A study found probiotics may help improve mood characteristics associated with an increased risk of depression and anxiety. Published in Brain, Behavior, and Immunity, the study provided a multistrain probiotic supplement to 20 healthy, depression-free young adults for four weeks, while giving a placebo to the other 20 participants. The probiotic supplement contained Bifidobacterium bifidum,Bifidobacterium lactis,Lactobacillus acidophilus,Lactobacillus brevis,Lactobacillus casei,Lactobacillus salivarius, and Lactococcus lactis. Before and after the supplementation period, all participants took two social cognitive tests and filled out a questionnaire aimed at determining symptoms of and risk factors for depression and anxiety. At the end of the four weeks, researchers discovered that:
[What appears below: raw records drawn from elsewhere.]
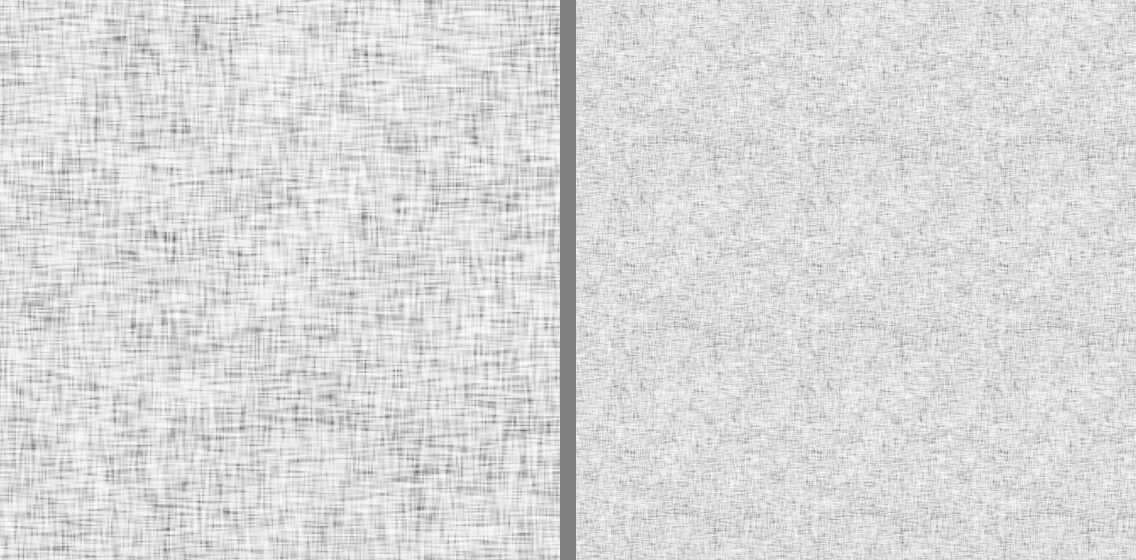
Left, the tile; right, the same tile 3 across and 3 down.
This texture is drawn by a WebGL 1 fragment shader. Its source:

```glsl
precision highp float;
// Pale grey linen: fine crossing threads with dark slubs and faint cloudy patches, tiling.

uniform vec2 u_resolution;

// Layer grids: x = streaks along a thread, y = threads across the canvas.
const vec2 WEFT_FINE = vec2(32.0, 337.0);
const vec2 WEFT_COARSE = vec2(26.0, 211.0);
const vec2 WARP_FINE = vec2(36.0, 331.0);
const vec2 WARP_COARSE = vec2(28.0, 199.0);
const vec2 CLOUD_GRID = vec2(12.0, 17.0);

const float FINE_SHARE = 0.7;      // fine threads against coarse ones
const float WEFT_WEIGHT = 1.0;     // horizontal threads
const float WARP_WEIGHT = 0.85;    // vertical threads
const float CLOUD_WEIGHT = 0.17;

const vec3 PAPER = vec3(1.026);    // slightly over white, so ink stays even
const float INK = 0.16;            // typical darkness
const float INK_CONTRAST = 1.8;    // how strongly dark slubs stand out

float hash(vec2 cell, float seed) {
  vec3 p = fract(vec3(cell.xyx + seed * 17.3) * vec3(0.1031, 0.1030, 0.0973));
  p += dot(p, p.yzx + 33.33);
  return fract((p.x + p.y) * p.z);
}

// Wrapping noise along one thread, shifted by a random phase.
float streak(float along, float row, float cells, float seed) {
  float x = (along + hash(vec2(row, 0.5), seed + 7.0)) * cells;
  float cell = floor(x);
  float a = hash(vec2(mod(cell, cells), row), seed);
  float b = hash(vec2(mod(cell + 1.0, cells), row), seed);
  return mix(a, b, smoothstep(0.0, 1.0, x - cell));
}

// Layer of threads that blend into their neighbours, centred on zero.
float threads(vec2 uv, vec2 grid, float seed) {
  float y = uv.y * grid.y;
  float row = floor(y);
  float a = streak(uv.x, mod(row, grid.y), grid.x, seed);
  float b = streak(uv.x, mod(row + 1.0, grid.y), grid.x, seed);
  return mix(a, b, smoothstep(0.0, 1.0, y - row)) - 0.5;
}

float weave(vec2 uv, vec2 fineGrid, vec2 coarseGrid, float seed) {
  return mix(threads(uv, coarseGrid, seed),
             threads(uv, fineGrid, seed + 1.0), FINE_SHARE);
}

void main() {
  vec2 uv = gl_FragCoord.xy / u_resolution;

  float density = WEFT_WEIGHT * weave(uv, WEFT_FINE, WEFT_COARSE, 1.0)
                + WARP_WEIGHT * weave(uv.yx, WARP_FINE, WARP_COARSE, 4.0)
                + CLOUD_WEIGHT * threads(uv, CLOUD_GRID, 9.0);

  // The exponential keeps most cloth pale and lets crossings turn dark.
  float darkness = INK * exp(INK_CONTRAST * density);
  gl_FragColor = vec4(clamp(PAPER - darkness, 0.0, 1.0), 1.0);
}
```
The probiotics group had a greater reduction in aggressive and ruminative thoughts, as compared to the placebo group. Ruminating—responding to a sad mood by dwelling on the causes and consequences of the sadness—has been associated with transforming a sad mood into a depressive episode.
Research on the relationship between probiotics and mood is still in its infancy, and more clinical trials are needed to confirm these findings, as well as to clarify which probiotic strains (and under which conditions) produce the best results. Nevertheless, the findings are consistent with some other animal and human studies which have dicovered probiotics may positively influence a wide range of mood states, including depression, anxiety, and stress.
Source: Brain, Behavior, and Immunity